═════ Dataset entries ═════
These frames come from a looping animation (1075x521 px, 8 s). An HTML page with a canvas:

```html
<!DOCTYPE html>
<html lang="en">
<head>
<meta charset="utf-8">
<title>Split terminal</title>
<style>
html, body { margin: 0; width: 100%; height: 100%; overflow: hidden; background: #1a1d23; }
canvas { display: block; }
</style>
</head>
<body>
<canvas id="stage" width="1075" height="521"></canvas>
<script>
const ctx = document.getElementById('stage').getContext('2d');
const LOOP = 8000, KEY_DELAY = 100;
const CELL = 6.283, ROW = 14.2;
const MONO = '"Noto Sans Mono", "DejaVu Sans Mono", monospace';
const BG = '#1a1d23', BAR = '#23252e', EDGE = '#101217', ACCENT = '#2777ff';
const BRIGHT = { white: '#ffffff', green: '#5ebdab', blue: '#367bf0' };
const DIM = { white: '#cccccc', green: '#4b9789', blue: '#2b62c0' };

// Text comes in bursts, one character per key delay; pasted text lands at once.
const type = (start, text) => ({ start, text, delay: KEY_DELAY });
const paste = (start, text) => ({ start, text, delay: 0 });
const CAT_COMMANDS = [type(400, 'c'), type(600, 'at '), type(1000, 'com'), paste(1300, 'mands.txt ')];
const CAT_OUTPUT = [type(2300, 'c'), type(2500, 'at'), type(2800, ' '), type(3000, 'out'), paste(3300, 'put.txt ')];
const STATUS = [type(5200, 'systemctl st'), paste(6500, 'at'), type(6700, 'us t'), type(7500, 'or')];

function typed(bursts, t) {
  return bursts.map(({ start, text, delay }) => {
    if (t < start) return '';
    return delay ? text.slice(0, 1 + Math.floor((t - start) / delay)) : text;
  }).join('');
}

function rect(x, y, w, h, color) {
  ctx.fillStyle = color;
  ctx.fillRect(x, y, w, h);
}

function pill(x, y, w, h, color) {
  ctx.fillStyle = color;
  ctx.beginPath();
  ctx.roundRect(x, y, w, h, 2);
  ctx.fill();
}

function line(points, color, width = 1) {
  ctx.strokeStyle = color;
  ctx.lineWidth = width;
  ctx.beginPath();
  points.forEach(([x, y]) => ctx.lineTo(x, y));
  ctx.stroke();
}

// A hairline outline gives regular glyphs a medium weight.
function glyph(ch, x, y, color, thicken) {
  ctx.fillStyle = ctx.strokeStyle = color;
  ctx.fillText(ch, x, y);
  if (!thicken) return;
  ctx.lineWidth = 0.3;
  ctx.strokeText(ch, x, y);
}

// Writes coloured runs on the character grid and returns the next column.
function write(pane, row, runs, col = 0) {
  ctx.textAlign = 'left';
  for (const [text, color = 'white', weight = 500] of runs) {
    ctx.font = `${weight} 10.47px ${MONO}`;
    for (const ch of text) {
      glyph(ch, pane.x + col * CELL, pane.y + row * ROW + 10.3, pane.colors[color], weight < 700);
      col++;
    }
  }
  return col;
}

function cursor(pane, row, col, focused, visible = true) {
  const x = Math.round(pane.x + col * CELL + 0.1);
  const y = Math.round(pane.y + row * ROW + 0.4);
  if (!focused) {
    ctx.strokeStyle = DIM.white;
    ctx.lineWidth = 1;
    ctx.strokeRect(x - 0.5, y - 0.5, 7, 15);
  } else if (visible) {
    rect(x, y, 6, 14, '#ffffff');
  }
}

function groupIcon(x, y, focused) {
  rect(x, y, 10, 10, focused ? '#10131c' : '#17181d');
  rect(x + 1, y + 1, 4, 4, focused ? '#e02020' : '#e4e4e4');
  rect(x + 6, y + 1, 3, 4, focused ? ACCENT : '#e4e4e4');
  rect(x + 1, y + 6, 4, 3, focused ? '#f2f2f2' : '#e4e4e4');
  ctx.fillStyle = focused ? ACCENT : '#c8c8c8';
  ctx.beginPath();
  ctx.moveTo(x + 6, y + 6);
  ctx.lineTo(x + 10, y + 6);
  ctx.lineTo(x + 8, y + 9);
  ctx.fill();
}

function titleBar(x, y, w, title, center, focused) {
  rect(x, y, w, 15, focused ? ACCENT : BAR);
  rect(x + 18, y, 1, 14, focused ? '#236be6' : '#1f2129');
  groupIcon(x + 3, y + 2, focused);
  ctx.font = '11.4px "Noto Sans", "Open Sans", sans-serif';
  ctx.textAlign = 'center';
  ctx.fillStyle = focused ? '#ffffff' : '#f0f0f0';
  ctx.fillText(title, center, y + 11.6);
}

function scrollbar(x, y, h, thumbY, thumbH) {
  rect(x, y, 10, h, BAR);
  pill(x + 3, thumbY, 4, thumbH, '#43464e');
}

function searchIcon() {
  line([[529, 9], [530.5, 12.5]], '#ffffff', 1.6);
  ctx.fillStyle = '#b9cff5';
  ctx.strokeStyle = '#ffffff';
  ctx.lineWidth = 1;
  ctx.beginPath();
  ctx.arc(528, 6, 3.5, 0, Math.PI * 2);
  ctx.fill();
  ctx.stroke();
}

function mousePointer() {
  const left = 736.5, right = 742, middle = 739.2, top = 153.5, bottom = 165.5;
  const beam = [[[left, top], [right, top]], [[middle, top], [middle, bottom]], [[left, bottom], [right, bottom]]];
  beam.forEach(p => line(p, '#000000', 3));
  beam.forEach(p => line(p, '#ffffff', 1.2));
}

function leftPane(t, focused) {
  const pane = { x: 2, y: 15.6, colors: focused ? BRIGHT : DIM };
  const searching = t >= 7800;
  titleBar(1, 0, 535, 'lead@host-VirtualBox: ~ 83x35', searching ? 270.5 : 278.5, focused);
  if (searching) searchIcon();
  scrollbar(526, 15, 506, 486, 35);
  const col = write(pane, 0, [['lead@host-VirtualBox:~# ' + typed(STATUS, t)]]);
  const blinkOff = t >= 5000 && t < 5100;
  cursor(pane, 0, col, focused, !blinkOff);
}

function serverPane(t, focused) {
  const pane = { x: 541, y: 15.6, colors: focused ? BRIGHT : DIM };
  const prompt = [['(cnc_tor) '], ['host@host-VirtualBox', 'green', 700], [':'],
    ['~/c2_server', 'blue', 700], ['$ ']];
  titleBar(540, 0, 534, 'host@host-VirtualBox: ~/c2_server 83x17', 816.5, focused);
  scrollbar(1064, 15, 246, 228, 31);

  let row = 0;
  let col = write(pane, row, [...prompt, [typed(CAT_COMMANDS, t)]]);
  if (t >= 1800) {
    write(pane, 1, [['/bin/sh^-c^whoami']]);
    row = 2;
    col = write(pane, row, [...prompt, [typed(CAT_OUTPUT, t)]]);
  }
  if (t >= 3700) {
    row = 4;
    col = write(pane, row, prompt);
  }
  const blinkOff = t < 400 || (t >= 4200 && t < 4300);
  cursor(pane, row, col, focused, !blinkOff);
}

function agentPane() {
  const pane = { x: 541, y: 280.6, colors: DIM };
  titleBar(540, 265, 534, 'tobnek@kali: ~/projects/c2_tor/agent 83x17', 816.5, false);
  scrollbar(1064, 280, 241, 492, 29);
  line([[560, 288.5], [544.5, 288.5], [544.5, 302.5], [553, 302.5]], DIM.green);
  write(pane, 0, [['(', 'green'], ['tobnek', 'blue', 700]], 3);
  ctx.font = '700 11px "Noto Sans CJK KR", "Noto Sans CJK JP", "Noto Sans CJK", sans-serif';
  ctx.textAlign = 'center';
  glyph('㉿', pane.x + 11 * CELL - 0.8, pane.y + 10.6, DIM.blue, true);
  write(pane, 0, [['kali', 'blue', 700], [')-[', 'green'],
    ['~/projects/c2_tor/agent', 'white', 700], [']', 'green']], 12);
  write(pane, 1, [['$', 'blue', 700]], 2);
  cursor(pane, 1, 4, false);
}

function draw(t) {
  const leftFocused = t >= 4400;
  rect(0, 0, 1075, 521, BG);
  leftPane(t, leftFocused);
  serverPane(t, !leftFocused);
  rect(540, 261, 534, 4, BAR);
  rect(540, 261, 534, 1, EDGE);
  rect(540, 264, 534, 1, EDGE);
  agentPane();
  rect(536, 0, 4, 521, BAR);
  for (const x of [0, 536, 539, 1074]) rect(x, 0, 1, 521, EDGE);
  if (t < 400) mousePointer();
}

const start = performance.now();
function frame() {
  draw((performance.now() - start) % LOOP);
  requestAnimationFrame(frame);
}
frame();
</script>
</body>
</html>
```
═════
What the exercise asks:
Looking at the entries above, count the lines that contain the string "ffffff", then give the number and nothing else.

Answer to the exercise:
6